▶ _Records for processing_:
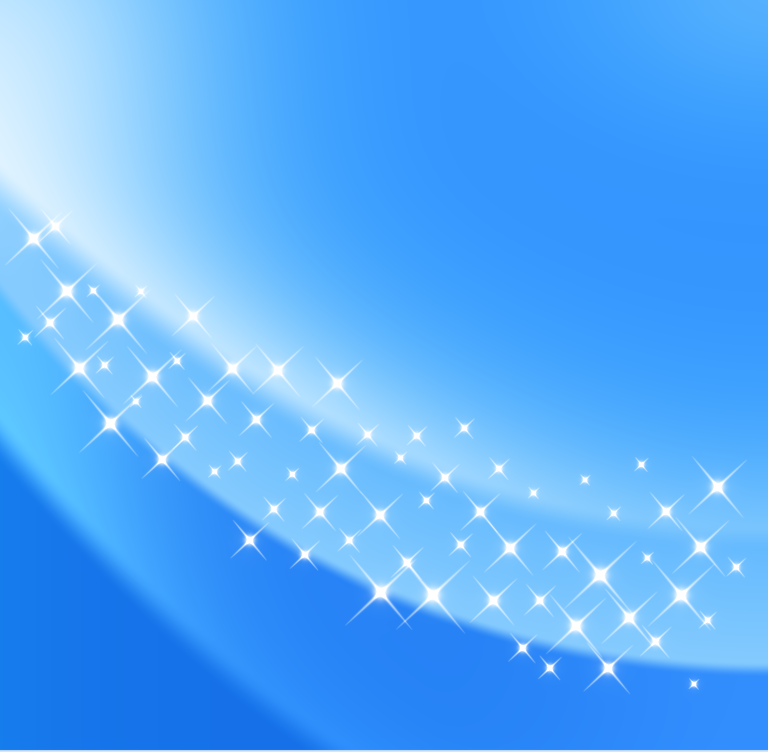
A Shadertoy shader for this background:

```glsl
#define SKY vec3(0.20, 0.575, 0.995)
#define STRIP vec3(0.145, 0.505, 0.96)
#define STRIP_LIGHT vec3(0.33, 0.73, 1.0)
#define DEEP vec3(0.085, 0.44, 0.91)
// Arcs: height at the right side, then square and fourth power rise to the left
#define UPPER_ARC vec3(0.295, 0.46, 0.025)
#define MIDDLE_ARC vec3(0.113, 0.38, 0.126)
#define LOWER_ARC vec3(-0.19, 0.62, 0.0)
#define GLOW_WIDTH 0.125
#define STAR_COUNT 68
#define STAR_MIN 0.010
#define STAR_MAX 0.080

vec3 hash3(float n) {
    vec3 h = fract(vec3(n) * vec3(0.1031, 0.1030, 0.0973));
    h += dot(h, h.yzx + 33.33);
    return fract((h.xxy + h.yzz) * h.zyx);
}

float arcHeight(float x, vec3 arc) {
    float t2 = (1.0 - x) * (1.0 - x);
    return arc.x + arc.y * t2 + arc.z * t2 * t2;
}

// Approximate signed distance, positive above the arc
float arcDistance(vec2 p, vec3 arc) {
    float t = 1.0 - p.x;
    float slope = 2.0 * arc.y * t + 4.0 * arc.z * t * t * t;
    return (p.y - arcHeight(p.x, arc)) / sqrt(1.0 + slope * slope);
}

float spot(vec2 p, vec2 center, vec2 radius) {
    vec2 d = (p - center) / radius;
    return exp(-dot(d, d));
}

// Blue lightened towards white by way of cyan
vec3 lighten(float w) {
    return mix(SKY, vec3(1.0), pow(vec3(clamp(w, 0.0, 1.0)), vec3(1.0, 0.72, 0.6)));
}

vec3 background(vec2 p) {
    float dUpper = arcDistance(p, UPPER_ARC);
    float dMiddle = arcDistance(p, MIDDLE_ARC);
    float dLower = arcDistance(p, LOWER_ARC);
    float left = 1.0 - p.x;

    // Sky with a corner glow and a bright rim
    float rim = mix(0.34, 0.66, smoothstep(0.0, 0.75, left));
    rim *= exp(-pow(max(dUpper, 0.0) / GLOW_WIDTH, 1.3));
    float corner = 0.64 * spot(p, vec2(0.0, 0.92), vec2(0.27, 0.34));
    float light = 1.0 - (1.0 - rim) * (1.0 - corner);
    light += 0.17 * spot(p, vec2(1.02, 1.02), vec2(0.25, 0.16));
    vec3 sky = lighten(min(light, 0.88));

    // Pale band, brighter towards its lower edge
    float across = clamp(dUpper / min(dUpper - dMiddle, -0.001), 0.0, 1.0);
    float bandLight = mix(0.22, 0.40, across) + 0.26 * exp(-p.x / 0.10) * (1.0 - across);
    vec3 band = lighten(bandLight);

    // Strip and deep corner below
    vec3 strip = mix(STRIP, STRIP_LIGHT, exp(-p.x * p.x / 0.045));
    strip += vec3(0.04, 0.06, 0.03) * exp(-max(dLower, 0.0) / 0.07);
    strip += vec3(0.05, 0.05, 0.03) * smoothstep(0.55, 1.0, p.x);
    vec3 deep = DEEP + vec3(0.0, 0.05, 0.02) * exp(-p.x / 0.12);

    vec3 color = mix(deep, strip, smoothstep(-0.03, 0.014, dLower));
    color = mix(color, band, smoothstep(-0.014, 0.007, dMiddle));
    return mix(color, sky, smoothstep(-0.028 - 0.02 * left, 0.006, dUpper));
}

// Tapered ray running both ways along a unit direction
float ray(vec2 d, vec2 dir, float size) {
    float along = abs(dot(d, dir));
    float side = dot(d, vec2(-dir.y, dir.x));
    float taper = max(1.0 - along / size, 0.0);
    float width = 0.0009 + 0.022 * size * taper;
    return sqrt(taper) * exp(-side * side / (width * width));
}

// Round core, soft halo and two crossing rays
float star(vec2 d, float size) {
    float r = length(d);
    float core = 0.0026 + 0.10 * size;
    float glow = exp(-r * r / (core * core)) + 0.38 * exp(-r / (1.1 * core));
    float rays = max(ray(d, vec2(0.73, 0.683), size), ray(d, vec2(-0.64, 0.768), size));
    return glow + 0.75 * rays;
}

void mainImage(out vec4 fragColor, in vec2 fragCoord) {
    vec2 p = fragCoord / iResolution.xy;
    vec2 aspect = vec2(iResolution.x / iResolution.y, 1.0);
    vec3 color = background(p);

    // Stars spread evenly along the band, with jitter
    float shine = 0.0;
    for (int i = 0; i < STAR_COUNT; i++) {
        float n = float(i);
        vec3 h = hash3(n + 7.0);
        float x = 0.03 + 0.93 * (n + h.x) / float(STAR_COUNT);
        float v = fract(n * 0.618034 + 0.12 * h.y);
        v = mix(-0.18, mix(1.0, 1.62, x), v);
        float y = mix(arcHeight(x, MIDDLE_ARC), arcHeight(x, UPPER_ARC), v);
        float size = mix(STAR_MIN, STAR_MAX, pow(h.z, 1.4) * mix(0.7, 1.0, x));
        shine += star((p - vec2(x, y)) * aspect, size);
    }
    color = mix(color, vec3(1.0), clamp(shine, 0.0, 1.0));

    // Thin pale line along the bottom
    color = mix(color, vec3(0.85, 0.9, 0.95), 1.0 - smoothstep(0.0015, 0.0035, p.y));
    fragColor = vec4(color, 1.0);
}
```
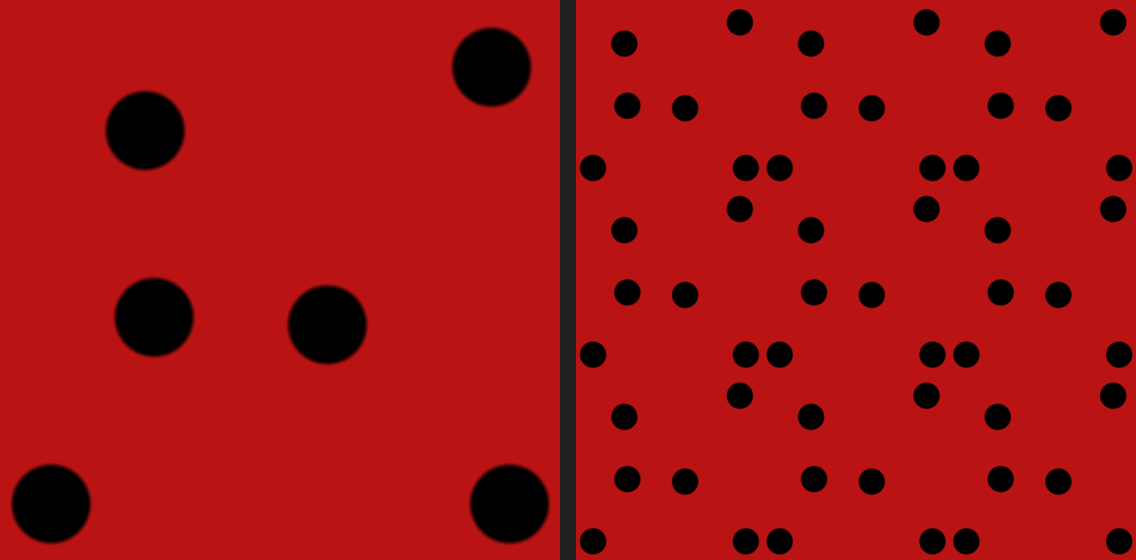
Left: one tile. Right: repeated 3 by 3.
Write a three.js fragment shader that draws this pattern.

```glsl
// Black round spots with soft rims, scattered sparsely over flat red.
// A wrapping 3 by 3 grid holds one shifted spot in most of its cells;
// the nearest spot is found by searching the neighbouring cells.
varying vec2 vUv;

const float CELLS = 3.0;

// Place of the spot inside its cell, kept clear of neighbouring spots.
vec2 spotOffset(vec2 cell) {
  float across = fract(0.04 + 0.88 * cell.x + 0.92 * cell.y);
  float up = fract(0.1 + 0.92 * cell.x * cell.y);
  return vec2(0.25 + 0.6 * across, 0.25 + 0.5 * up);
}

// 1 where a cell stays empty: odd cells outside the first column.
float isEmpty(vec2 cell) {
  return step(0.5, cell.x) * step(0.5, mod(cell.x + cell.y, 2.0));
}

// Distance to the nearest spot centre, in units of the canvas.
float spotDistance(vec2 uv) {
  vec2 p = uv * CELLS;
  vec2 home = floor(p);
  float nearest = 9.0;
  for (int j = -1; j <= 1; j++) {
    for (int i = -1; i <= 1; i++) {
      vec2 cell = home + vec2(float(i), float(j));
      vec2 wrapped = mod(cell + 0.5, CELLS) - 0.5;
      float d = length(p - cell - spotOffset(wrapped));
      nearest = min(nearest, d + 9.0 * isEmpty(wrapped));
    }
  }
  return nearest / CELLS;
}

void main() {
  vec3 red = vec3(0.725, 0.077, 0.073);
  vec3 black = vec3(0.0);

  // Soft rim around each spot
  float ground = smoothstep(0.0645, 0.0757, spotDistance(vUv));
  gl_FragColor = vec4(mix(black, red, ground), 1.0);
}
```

▶ _Problem_:
Each line of the listing is to be retyped exactly, and its pictures are to be dropped.

▶ _Answer space_:
A Shadertoy shader for this background:

```glsl
#define SKY vec3(0.20, 0.575, 0.995)
#define STRIP vec3(0.145, 0.505, 0.96)
#define STRIP_LIGHT vec3(0.33, 0.73, 1.0)
#define DEEP vec3(0.085, 0.44, 0.91)
// Arcs: height at the right side, then square and fourth power rise to the left
#define UPPER_ARC vec3(0.295, 0.46, 0.025)
#define MIDDLE_ARC vec3(0.113, 0.38, 0.126)
#define LOWER_ARC vec3(-0.19, 0.62, 0.0)
#define GLOW_WIDTH 0.125
#define STAR_COUNT 68
#define STAR_MIN 0.010
#define STAR_MAX 0.080

vec3 hash3(float n) {
    vec3 h = fract(vec3(n) * vec3(0.1031, 0.1030, 0.0973));
    h += dot(h, h.yzx + 33.33);
    return fract((h.xxy + h.yzz) * h.zyx);
}

float arcHeight(float x, vec3 arc) {
    float t2 = (1.0 - x) * (1.0 - x);
    return arc.x + arc.y * t2 + arc.z * t2 * t2;
}

// Approximate signed distance, positive above the arc
float arcDistance(vec2 p, vec3 arc) {
    float t = 1.0 - p.x;
    float slope = 2.0 * arc.y * t + 4.0 * arc.z * t * t * t;
    return (p.y - arcHeight(p.x, arc)) / sqrt(1.0 + slope * slope);
}

float spot(vec2 p, vec2 center, vec2 radius) {
    vec2 d = (p - center) / radius;
    return exp(-dot(d, d));
}

// Blue lightened towards white by way of cyan
vec3 lighten(float w) {
    return mix(SKY, vec3(1.0), pow(vec3(clamp(w, 0.0, 1.0)), vec3(1.0, 0.72, 0.6)));
}

vec3 background(vec2 p) {
    float dUpper = arcDistance(p, UPPER_ARC);
    float dMiddle = arcDistance(p, MIDDLE_ARC);
    float dLower = arcDistance(p, LOWER_ARC);
    float left = 1.0 - p.x;

    // Sky with a corner glow and a bright rim
    float rim = mix(0.34, 0.66, smoothstep(0.0, 0.75, left));
    rim *= exp(-pow(max(dUpper, 0.0) / GLOW_WIDTH, 1.3));
    float corner = 0.64 * spot(p, vec2(0.0, 0.92), vec2(0.27, 0.34));
    float light = 1.0 - (1.0 - rim) * (1.0 - corner);
    light += 0.17 * spot(p, vec2(1.02, 1.02), vec2(0.25, 0.16));
    vec3 sky = lighten(min(light, 0.88));

    // Pale band, brighter towards its lower edge
    float across = clamp(dUpper / min(dUpper - dMiddle, -0.001), 0.0, 1.0);
    float bandLight = mix(0.22, 0.40, across) + 0.26 * exp(-p.x / 0.10) * (1.0 - across);
    vec3 band = lighten(bandLight);

    // Strip and deep corner below
    vec3 strip = mix(STRIP, STRIP_LIGHT, exp(-p.x * p.x / 0.045));
    strip += vec3(0.04, 0.06, 0.03) * exp(-max(dLower, 0.0) / 0.07);
    strip += vec3(0.05, 0.05, 0.03) * smoothstep(0.55, 1.0, p.x);
    vec3 deep = DEEP + vec3(0.0, 0.05, 0.02) * exp(-p.x / 0.12);

    vec3 color = mix(deep, strip, smoothstep(-0.03, 0.014, dLower));
    color = mix(color, band, smoothstep(-0.014, 0.007, dMiddle));
    return mix(color, sky, smoothstep(-0.028 - 0.02 * left, 0.006, dUpper));
}

// Tapered ray running both ways along a unit direction
float ray(vec2 d, vec2 dir, float size) {
    float along = abs(dot(d, dir));
    float side = dot(d, vec2(-dir.y, dir.x));
    float taper = max(1.0 - along / size, 0.0);
    float width = 0.0009 + 0.022 * size * taper;
    return sqrt(taper) * exp(-side * side / (width * width));
}

// Round core, soft halo and two crossing rays
float star(vec2 d, float size) {
    float r = length(d);
    float core = 0.0026 + 0.10 * size;
    float glow = exp(-r * r / (core * core)) + 0.38 * exp(-r / (1.1 * core));
    float rays = max(ray(d, vec2(0.73, 0.683), size), ray(d, vec2(-0.64, 0.768), size));
    return glow + 0.75 * rays;
}

void mainImage(out vec4 fragColor, in vec2 fragCoord) {
    vec2 p = fragCoord / iResolution.xy;
    vec2 aspect = vec2(iResolution.x / iResolution.y, 1.0);
    vec3 color = background(p);

    // Stars spread evenly along the band, with jitter
    float shine = 0.0;
    for (int i = 0; i < STAR_COUNT; i++) {
        float n = float(i);
        vec3 h = hash3(n + 7.0);
        float x = 0.03 + 0.93 * (n + h.x) / float(STAR_COUNT);
        float v = fract(n * 0.618034 + 0.12 * h.y);
        v = mix(-0.18, mix(1.0, 1.62, x), v);
        float y = mix(arcHeight(x, MIDDLE_ARC), arcHeight(x, UPPER_ARC), v);
        float size = mix(STAR_MIN, STAR_MAX, pow(h.z, 1.4) * mix(0.7, 1.0, x));
        shine += star((p - vec2(x, y)) * aspect, size);
    }
    color = mix(color, vec3(1.0), clamp(shine, 0.0, 1.0));

    // Thin pale line along the bottom
    color = mix(color, vec3(0.85, 0.9, 0.95), 1.0 - smoothstep(0.0015, 0.0035, p.y));
    fragColor = vec4(color, 1.0);
}
```
Left: one tile. Right: repeated 3 by 3.
Write a three.js fragment shader that draws this pattern.

```glsl
// Black round spots with soft rims, scattered sparsely over flat red.
// A wrapping 3 by 3 grid holds one shifted spot in most of its cells;
// the nearest spot is found by searching the neighbouring cells.
varying vec2 vUv;

const float CELLS = 3.0;

// Place of the spot inside its cell, kept clear of neighbouring spots.
vec2 spotOffset(vec2 cell) {
  float across = fract(0.04 + 0.88 * cell.x + 0.92 * cell.y);
  float up = fract(0.1 + 0.92 * cell.x * cell.y);
  return vec2(0.25 + 0.6 * across, 0.25 + 0.5 * up);
}

// 1 where a cell stays empty: odd cells outside the first column.
float isEmpty(vec2 cell) {
  return step(0.5, cell.x) * step(0.5, mod(cell.x + cell.y, 2.0));
}

// Distance to the nearest spot centre, in units of the canvas.
float spotDistance(vec2 uv) {
  vec2 p = uv * CELLS;
  vec2 home = floor(p);
  float nearest = 9.0;
  for (int j = -1; j <= 1; j++) {
    for (int i = -1; i <= 1; i++) {
      vec2 cell = home + vec2(float(i), float(j));
      vec2 wrapped = mod(cell + 0.5, CELLS) - 0.5;
      float d = length(p - cell - spotOffset(wrapped));
      nearest = min(nearest, d + 9.0 * isEmpty(wrapped));
    }
  }
  return nearest / CELLS;
}

void main() {
  vec3 red = vec3(0.725, 0.077, 0.073);
  vec3 black = vec3(0.0);

  // Soft rim around each spot
  float ground = smoothstep(0.0645, 0.0757, spotDistance(vUv));
  gl_FragColor = vec4(mix(black, red, ground), 1.0);
}
```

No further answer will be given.